Data to process:
++++

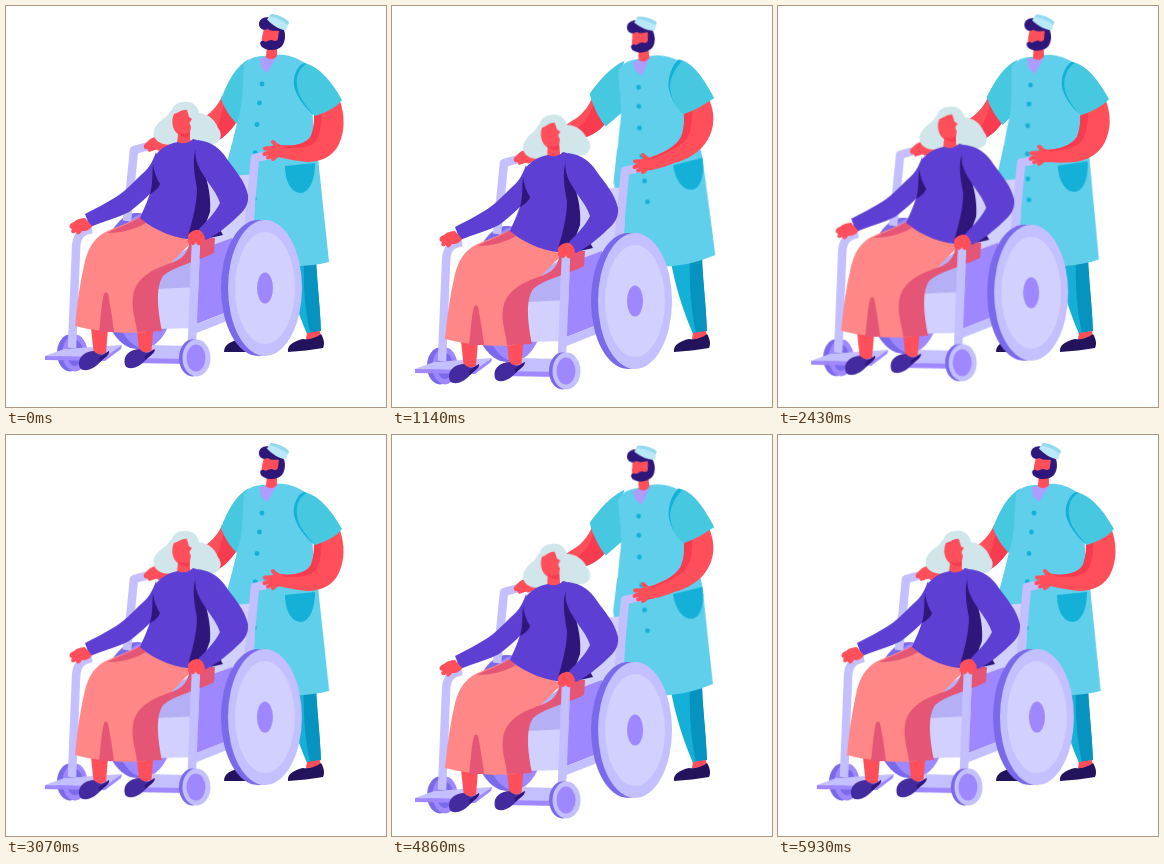
Recreate the animation shown at these times as an HTML page. Size 380 by 401 pixels, loop 6 s.

```html
<!DOCTYPE html>
<html lang="en">
<head>
<meta charset="utf-8">
<title>Nurse pushing a wheelchair</title>
<style>
html,body{margin:0;width:100%;height:100%;overflow:hidden;background:#fff}
svg{display:block;width:100vw;height:100vh}
/* every part swings along one sine, 1.5 s each way */
.chair,.lean,.nod,.sway,.morph{animation:1500ms cubic-bezier(.3642,0,.6358,1) infinite alternate}
.chair{animation-name:push}
.lean{animation-name:lean;transform-origin:274px 145px}
.nod{animation-name:nod;transform-origin:178px 135px}
.sway{animation-name:sway;animation-delay:-750ms;transform-origin:0 150px}
.morph{animation-name:morph}
@keyframes push{from{transform:translate(0,0)}to{transform:translate(-18.5px,15px)}}
@keyframes lean{from{transform:rotate(0deg)}to{transform:rotate(-9.5deg)}}
@keyframes nod{from{transform:rotate(0deg)}to{transform:rotate(-5deg)}}
@keyframes sway{from{transform:skewX(-1.05deg)}to{transform:skewX(1.05deg)}}
@keyframes morph{to{d:var(--to)}}
.skin{fill:#ff4f5b}.skin2{fill:#f93b4f}
.coat{fill:#5fcfeb}.sleeve{fill:#46c8e0}.trim{fill:#14b0d8}.deep{fill:#0793c0}
.ink{fill:#2f167a}.shoe{fill:#23125c}
.knit{fill:#5d3fd3}.slip{fill:#432a9f}
.pink{fill:#ff8787}.rose{fill:#e55575}
.pale{fill:#d1d0ff}.lilac{fill:#c4bfff}.mid{fill:#9f88ff}.dark{fill:#7a69ea}
.hair{fill:#d0e6ea}
.bar{fill:none;stroke:#c4bfff;stroke-width:8.5;stroke-linejoin:round}
.finger{fill:none;stroke:#ff4f5b;stroke-width:4;stroke-linecap:round}
</style>
</head>
<body>
<svg viewBox="0 0 380 401" preserveAspectRatio="none">

<!-- nurse: legs, far arm, coat, head -->
<path class="shoe" d="M218 346C218 338 225 335 236 333L244 346Z"/>
<path class="trim" d="M278 250C282 276 290 302 301 328L315 325C314 300 311 275 309 250Z"/>
<path class="deep" d="M298 250C297 280 299 305 304 327L315 325C314 300 311 275 310 250Z"/>
<path class="skin" d="M301 327L314 325L315 334C309 336 304 335 300 333Z"/>
<path class="shoe" d="M282 346C281 339 288 335 297 333C303 334 310 332 315 328C318 333 319 338 317 342C306 344 294 345 282 346Z"/>

<path class="skin morph" d="M216 90C212 100 204 108 194 114L150 134L152 145L205 138C216 134 224 126 232 114Z"
 style="--to:path('M200 85C197 97 190 108 178 115L131 149L133 160L185 133C197 129 207 124 214 114Z')"/>
<path class="skin2 morph" d="M232 114C224 126 216 134 205 138L206 128C213 120 215 112 218 98Z"
 style="--to:path('M213 114C207 124 197 129 185 133L177 124C190 118 195 110 200 94Z')"/>
<path class="sleeve morph" d="M243 53C230 60 222 75 215 93C219 103 224 111 231 118L240 108L242 56Z"
 style="--to:path('M231 55C216 62 205 74 195 87C198 100 204 112 211 121L231 104L228 63Z')"/>

<g class="sway">
  <path class="coat morph" d="M226 138L218 168L228 258L270 260C290 261 308 260 323 256L312 152L308 138Z"
   style="--to:path('M225 144L222 178L238 258L262 261C284 261 304 256 322 248L310 150L307 138Z')"/>
</g>
<g class="lean">
  <path class="coat" d="M257 50C248 50 240 54 238 60C236 78 238 97 231 117L224 146L218 168L308 154C307 140 308 120 306 100L299 57C288 50 278 48 270 49Z"/>
  <path d="M254 52L272 49L261 67L255 61Z" fill="#ae9cff"/>
  <path class="skin" d="M261 40L271 41L271 50C268 54 263 54 260 51Z"/>
  <path class="trim" d="M279 160L309 157C309 173 304 186 295 187C285 187 279 175 279 160Z"/>
  <g class="trim">
    <circle cx="256" cy="78" r="2.4"/><circle cx="253.5" cy="97" r="2.4"/>
    <circle cx="251" cy="118.5" r="2.4"/><circle cx="249.2" cy="146.7" r="2.4"/>
    <circle cx="248.5" cy="171.7" r="2.4"/><circle cx="248.4" cy="192.7" r="2.4"/>
  </g>
  <path class="skin" d="M258 22L275 23L275 40L257 40C254 34 257 29 258 22Z"/>
  <path class="ink" d="M263 11.500C257 10.500 253 14 253 18C253 23 258 25 262 23C266 26 270 24 273 25L272 32C272 35 269 36 266 34C262 34 260 37 258 35C254 34 253 38 256 41C261 45.500 272 45 276 40C279 36 280 30 278 24L264 13Z"/>
  <path d="M265 8C271 8 279 12 283 16L280 24.500C274 24 266 19 261 13.500Z" fill="#b9e8f8"/>
  <path d="M265 8C271 8 279 12 283 16L282 19C277 15 270 11 263.500 10.500Z" fill="#93d9ee"/>
</g>

<!-- wheelchair and passenger -->
<g class="chair">
  <ellipse class="dark" cx="131" cy="275" rx="37" ry="68"/>
  <ellipse class="mid" cx="138" cy="275" rx="33" ry="67"/>
  <path class="bar" d="M150 138L128 144L121 215"/>
  <path class="skin" d="M154 131C149 130 146 132 143 134L138 139C137 142 139 144 141 143L143 146L149 144L156 143Z"/>

  <path class="pale" d="M200 172L250 168L247 240L190 245Z"/>
  <path class="pale" d="M145 276L192 272L190 322L152 323Z"/>
  <path d="M150 262L192 236L192 281L150 283Z" fill="#b5b0f6"/>
  <path class="mid" d="M188 246L226 232L226 304L188 319Z"/>
  <path class="lilac" d="M188 319L226 304L226 313L188 328Z"/>
  <path class="bar" d="M268 148L249 152L242 228"/>

  <ellipse class="dark" cx="64" cy="347" rx="13" ry="18.500"/>
  <ellipse class="mid" cx="69" cy="347" rx="12.500" ry="18.500"/>
  <ellipse class="dark" cx="69" cy="347" rx="8" ry="13"/>
  <path class="bar" d="M86 223C74 225 70 231 70 244L66 342"/>
  <path class="lilac" d="M39 350L58 343L116 339L99 352Z"/>
  <path class="mid" d="M39 350L99 351L116 339L115 343L99 355L39 354Z"/>
  <path class="lilac" d="M142 339L184 340L184 354L124 353Z"/>
  <path class="mid" d="M124 352L184 353L184 358L126 357Z"/>
  <path class="bar" d="M190 236L186 336"/>
  <ellipse class="dark" cx="186.500" cy="352" rx="13.500" ry="18.500"/>
  <ellipse class="lilac" cx="190.500" cy="352" rx="14" ry="18.500"/>
  <ellipse class="mid" cx="190" cy="352" rx="9.500" ry="13.500"/>

  <g id="foot">
    <path class="skin" d="M85 322L102 322L100 347L88 350Z"/>
    <path class="slip" d="M73 357C73 350 80 345 88 345C92 350 98 349 103 345C104 348 100 351 96 354C90 361 84 365 77 364C74 363 73 361 73 357Z"/>
    <path class="ink" d="M93 352L103 345C104 348 98 352 94 356Z"/>
  </g>
  <use href="#foot" x="45.500" y="-2"/>

  <path class="pink" d="M134 211C116 220 104 223 96 228C86 235 82 244 79 255C74 276 71 298 69 320C92 326 118 328 140 326L140 280L160 262L186 236Z"/>
  <path class="rose" d="M101 227C112 221 124 218 134 211L140 217C128 224 114 227 101 227Z"/>
  <path class="rose" d="M98 288C95 300 95 312 93 326L108 326C106 310 104 298 102 288C101 286 99 286 98 288Z"/>
  <path class="rose" d="M184 232L209 232L208 247C190 256 168 260 157 270C149 282 152 305 156 325L131 326C130 314 125 304 127 290C130 270 150 262 168 256C180 251 183 243 184 232Z"/>
  <path class="bar" d="M190 236L188 285"/>

  <path class="ink" d="M204 232L217 229L212 220Z"/>
  <g class="nod">
    <path class="hair" d="M178 96C186 95 192 100 193 107C203 108 209 114 212 122C217 128 215 136 208 138C198 140 190 138 184 134L172 137C162 141 149 138 147.500 128C147 120 155 114 160 111C163 108 164 105 166 104C167 99 172 96 178 96Z"/>
    <path class="skin" d="M168 108C172 107 177 103 181 104L183 111L186 113L183.500 117L185 121L184 126L184 138L171 138L172 128C166 124 165 114 168 108Z"/>
    <path class="skin2" d="M172 126C176 128 180 128 184 126L183 131C178 132 174 130 172 126Z"/>
  </g>

  <path class="knit" d="M172 136C160 138 148 146 146 158C150 180 140 198 134 212C150 226 172 233 188 234L201 200L200 150C200 142 196 134 187 133C182 138 176 138 172 136Z"/>
  <path class="knit" d="M150 146C146 158 141 164 135 169C126 178 118 186 110 191C100 197 89 203 79 208L84 221C98 215 112 212 123 206C134 198 142 190 148 184L154 160Z"/>
  <path class="ink" d="M147 158C146 168 147 178 144 188C150 185 153 181 154 178C150 172 148 165 147 158Z"/>
  <path class="ink" d="M193 137C185 148 188 166 191 182C191 198 187 212 182 230L196 228L204 206C205 194 203 182 200 172L192 152Z"/>
  <path class="knit" d="M192 134C206 136 214 142 221 153C229 164 239 175 242 189C243 199 238 205 231 211C221 221 210 229 200 234C196 231 193 227 193 223C201 215 209 207 214 197C210 183 193 168 190 153C189 144 189 139 192 134Z"/>

  <path class="skin" d="M79 212L86 220C83 225 79 225 76 225C74 229 71 230 70 226C66 229 64 226 66 223C62 222 63 217 68 216C71 213 75 212 79 212Z"/>
  <path class="skin" d="M190 224C194 223 197 226 199 232C196 234 197 238 194 239C192 240 190 238 190 236C188 240 186 240 185 237C182 238 181 235 182 232C181 228 185 225 190 224Z"/>

  <ellipse class="dark" cx="252" cy="282" rx="37" ry="68"/>
  <ellipse class="lilac" cx="259" cy="282" rx="37" ry="68"/>
  <ellipse class="pale" cx="259" cy="282" rx="30" ry="56"/>
  <ellipse class="mid" cx="259" cy="282" rx="8" ry="15.500"/>
</g>

<!-- nurse: near arm -->
<path class="skin morph" d="M310 106L334 95C339 110 339 125 333 138C327 151 314 156 301 156C290 155 282 153 272 151L272 139C288 141 300 138 305 130C308 122 308 115 310 106Z"
 style="--to:path('M289 105L315 94C320 107 321 119 313 133C306 145 293 153 280 157C273 161 263 165 252 167L251 155C265 149 280 143 286 132C290 124 290 115 289 105Z')"/>
<path class="skin2 morph" d="M308 107L316 104C315 118 315 128 309 136C303 142 288 143 274 141L274 139C288 141 300 138 305 130C308 122 308 115 308 107Z"
 style="--to:path('M289 105L298 102C298 116 297 127 290 135C284 142 268 149 254 157L254 155C265 149 280 143 286 132C290 124 290 115 289 105Z')"/>
<path class="sleeve morph" d="M298 57C313 60 326 76 336 94C330 102 319 107 309 110C300 103 291 92 288 80C287 70 291 60 298 57Z"
 style="--to:path('M285 53C299 55 311 74 320 92C310 98 300 104 289 108C281 102 277 94 275 82C274 72 278 59 285 53Z')"/>
<path class="trim morph" d="M298 57C291 60 287 70 288 80C291 92 300 103 309 110C298 98 292 90 291 79C290 69 294 61 301 58Z"
 style="--to:path('M285 53C278 59 274 72 275 82C276 88 277 92 279 96C277 92 276 84 276 80C277 70 283 60 288 55Z')"/>
<g class="chair">
  <path class="skin" d="M277 140L270 137L264 142L261 147L265 151L277 151Z"/>
  <path class="finger" d="M271 140L267 136M268 142L259 142.500M267 145L258.500 148M268 149L262 151.500M272 149L267 153"/>
</g>
</svg>
</body>
</html>
```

++++

Problem details:
Out of the records, collect only those lines that contain the string "name".

Answer below:
.chair{animation-name:push}
.lean{animation-name:lean;transform-origin:274px 145px}
.nod{animation-name:nod;transform-origin:178px 135px}
.sway{animation-name:sway;animation-delay:-750ms;transform-origin:0 150px}
.morph{animation-name:morph}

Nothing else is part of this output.